Christine Stuart photo
CEA President Sheila Cohen along with CEA Vice President Jeffrey Leake, Executive Director Mark Waxenberg, and Researcher Ray Rossomando (Christine Stuart photo)

The first year of the Smarter Balanced Assessment Consortium testing isn’t completed, but the state’s largest teachers union is asking state lawmakers to study its continued use as a statewide assessment.

Connecticut Education Association President Sheila Cohen pointed to an ongoing survey that found nine of 10 teachers said the SBAC preparation takes away significant time and resources from teaching and learning. The same survey found 86 percent said SBAC has a negative effect on the social and emotional well-being of children.

More than 1,140 teachers have responded to CEA’s survey since March 18. The data Cohen released Wednesday included responses through May 15.

She said the results of the survey —  which also found that 97 percent of teachers felt SBAC was not a useful indicator of school effectiveness and that 96 percent of teachers said SBAC was an obstacle for their students to overcome — should be a wake up call to legislators about the “relentless testing.”

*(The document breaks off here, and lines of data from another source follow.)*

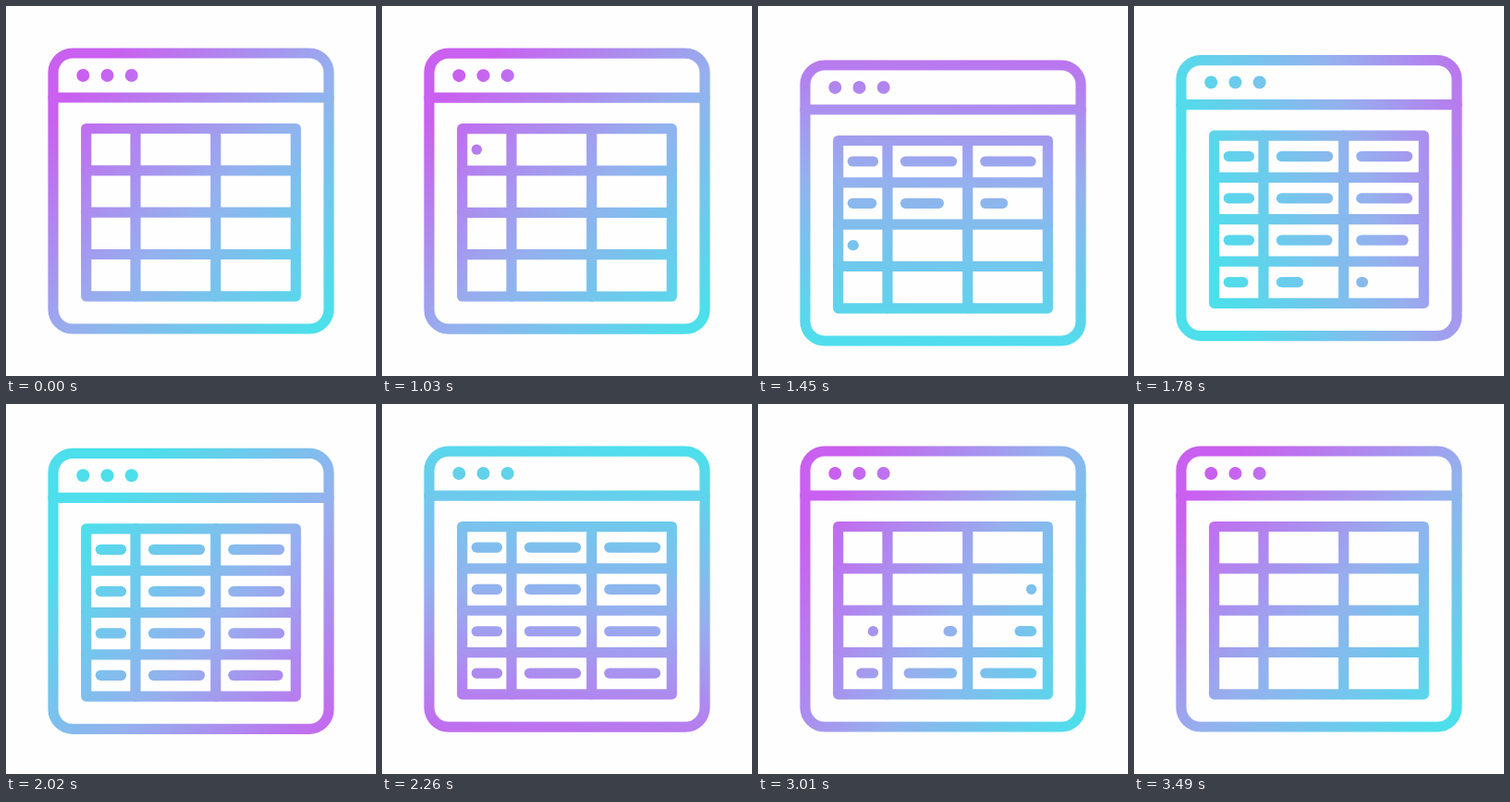
Animation, 400 px wide and 400 px high, one loop 3520 ms. Source, as an HTML page with a canvas:

```html
<!DOCTYPE html>
<html lang="en">
<head>
<meta charset="utf-8">
<title>Spreadsheet window</title>
<style>
  html, body { margin: 0; width: 100%; height: 100%; overflow: hidden; background: #fefefe; }
  canvas { display: block; width: 400px; height: 400px; }
</style>
</head>
<body>
<canvas id="stage"></canvas>
<script>
const LOOP = 3520;
const canvas = document.getElementById('stage');
const ctx = canvas.getContext('2d');
const dpr = window.devicePixelRatio || 1;
canvas.width = canvas.height = 400 * dpr;

const TAU = 2 * Math.PI;
const PITCH = 45.33;                                   // table row height
const COLS = [[102.3, 124.5], [159.5, 209.5], [245.8, 295.5]];  // bar ends
const ROW_GAP = 200, COL_GAP = 67, GROW = 390;
const SHOW = 1025, HIDE = 2310;

// Eased 0..1 progress of a span; a higher skew settles earlier.
function ease(t, from, length, skew = 1) {
  const u = Math.min(1, Math.max(0, (t - from) / length));
  const s = 1 - (1 - u) ** skew;
  return s * s * (3 - 2 * s);
}

// The window dips, then floats back up.
const drop = t => 13 * (ease(t, 1000, 460) - ease(t, 1460, 880, 1.3));

// The gradient makes one full turn while its middle sways along its axis.
function paint(t, dy) {
  const turn = ease(t, 1000, 2500, 1.3);
  const a = TAU * (turn + 5 / 8);
  const mid = 15 + 40 * Math.cos(TAU * (turn - .4));
  const at = d => [200 + d * Math.cos(a), 200 + d * Math.sin(a) - dy];
  const g = ctx.createLinearGradient(...at(mid + 182), ...at(mid - 182));
  g.addColorStop(0, 'rgb(201,96,239)');
  g.addColorStop(.5, 'rgb(149,176,238)');
  g.addColorStop(1, 'rgb(77,223,235)');
  return g;
}

function line(x1, y1, x2, y2) {
  ctx.beginPath();
  ctx.moveTo(x1, y1);
  ctx.lineTo(x2, y2);
  ctx.stroke();
}

function drawFrame() {
  ctx.beginPath();
  ctx.roundRect(51, 51, 298, 298, 21);
  ctx.stroke();
  line(51, 99, 349, 99);
  for (let i = 0; i < 3; i++) {
    ctx.beginPath();
    ctx.arc(83.3 + 26.2 * i, 75, 7, 0, TAU);
    ctx.fill();
  }
  ctx.strokeRect(86.7, 132.5, 226.6, 4 * PITCH);
  for (const x of [140, 226.7]) line(x, 132.5, x, 132.5 + 4 * PITCH);
  for (let r = 1; r < 4; r++) line(86.7, 132.5 + r * PITCH, 313.3, 132.5 + r * PITCH);
}

function drawBars(t) {
  for (let r = 0; r < 4; r++) {
    const y = 155 + r * PITCH;
    COLS.forEach(([x1, x2], c) => {
      const local = t - r * ROW_GAP - c * COL_GAP;
      if (local < SHOW || local >= HIDE + GROW) return;
      const end = from => x1 + (x2 - x1) * ease(local, from, GROW, 2);
      line(end(HIDE), y, end(SHOW) + .01, y);
    });
  }
}

function draw(t) {
  const dy = drop(t);
  ctx.setTransform(dpr, 0, 0, dpr, 0, 0);
  ctx.fillStyle = '#fefefe';
  ctx.fillRect(0, 0, 400, 400);
  ctx.translate(0, dy);
  ctx.fillStyle = ctx.strokeStyle = paint(t, dy);
  ctx.lineWidth = 11.2;
  ctx.lineCap = ctx.lineJoin = 'round';
  drawFrame();
  drawBars(t);
}

const start = performance.now();
function tick() {
  draw((performance.now() - start) % LOOP);
  requestAnimationFrame(tick);
}
tick();
</script>
</body>
</html>
```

The interim survey results CEA released Wednesday also showed students in lower performing, high poverty districts like Bridgeport, Hartford, New Britain, and New Haven were 154 percent more likely than students in wealthier, higher performing districts to click through test questions without reading them and 212 percent more likely not to have the computer skills necessary to take the test.

The survey also found 90.8 percent of participating teachers agree that “the time it took to complete the SBAC test caused student frustration and apathy.” This perspective was shared by 872 of the 1,144 classroom teachers surveyed.

“Lawmakers need to take action to restore precious teaching time and learning time for our students. Time is of the essence,” Cohen said.

CEA is asking lawmakers to amend S.B. 1095 to establish a state mastery examination committee and require that committee to examine and recommend statewide assessment options. The amendment that they want to see passed would require the committee to produce an interim report to the legislature by February 2016 and a final report on January 2017.

But time is running out in this legislative session to make that happen.

CEA Executive Director Mark Waxenberg said they are aware that the clock is ticking and the union has been in contact with the Education Committee co-chairs on a regular basis.

“We are having very positive conversations with them about how we could create this task force and how we could move this idea forward,” Waxenberg said Wednesday. “Though no amendment has been filed as of yet, discussions are still ongoing, mindful of the deadline that’s approaching.”

Waxenberg said there’s no opposition from the co-chairs in “discussing the concept.”

It’s unclear whether there’s enough time to draft and adopt an amendment this year with so little time left in the legislative session.

Education Committee Co-Chair Rep. Andrew Fleischmann said Wednesday that he plans to offer an amendment to study the SBAC test. He said there are a lot of questions about the test that still need to be answered such as the duration of the test, its appropriateness for children of certain ages, and impact on instruction.

He said there’s enough time left to introduce the amendment.

CEA will spend $125,000 on a one-week television media buy to make sure lawmakers don’t forget about this issue before the session ends at midnight June 3.

But not everyone believes there is a problem with the SBAC test.

Jeffrey Villar, executive director of the Connecticut Council for Education Reform, said that he can’t understand the concerns being leveled against the SBAC test.

“The SBAC takes students the same amount of time to complete as the CMT, but provides higher-quality data that is comparable across states,” Villar said.

He added that “The fight against SBAC is nothing more than a backlash against accountability. It’s a movement that seeks to maintain the status quo, rather than making informed decisions about what students actually need from their schools.”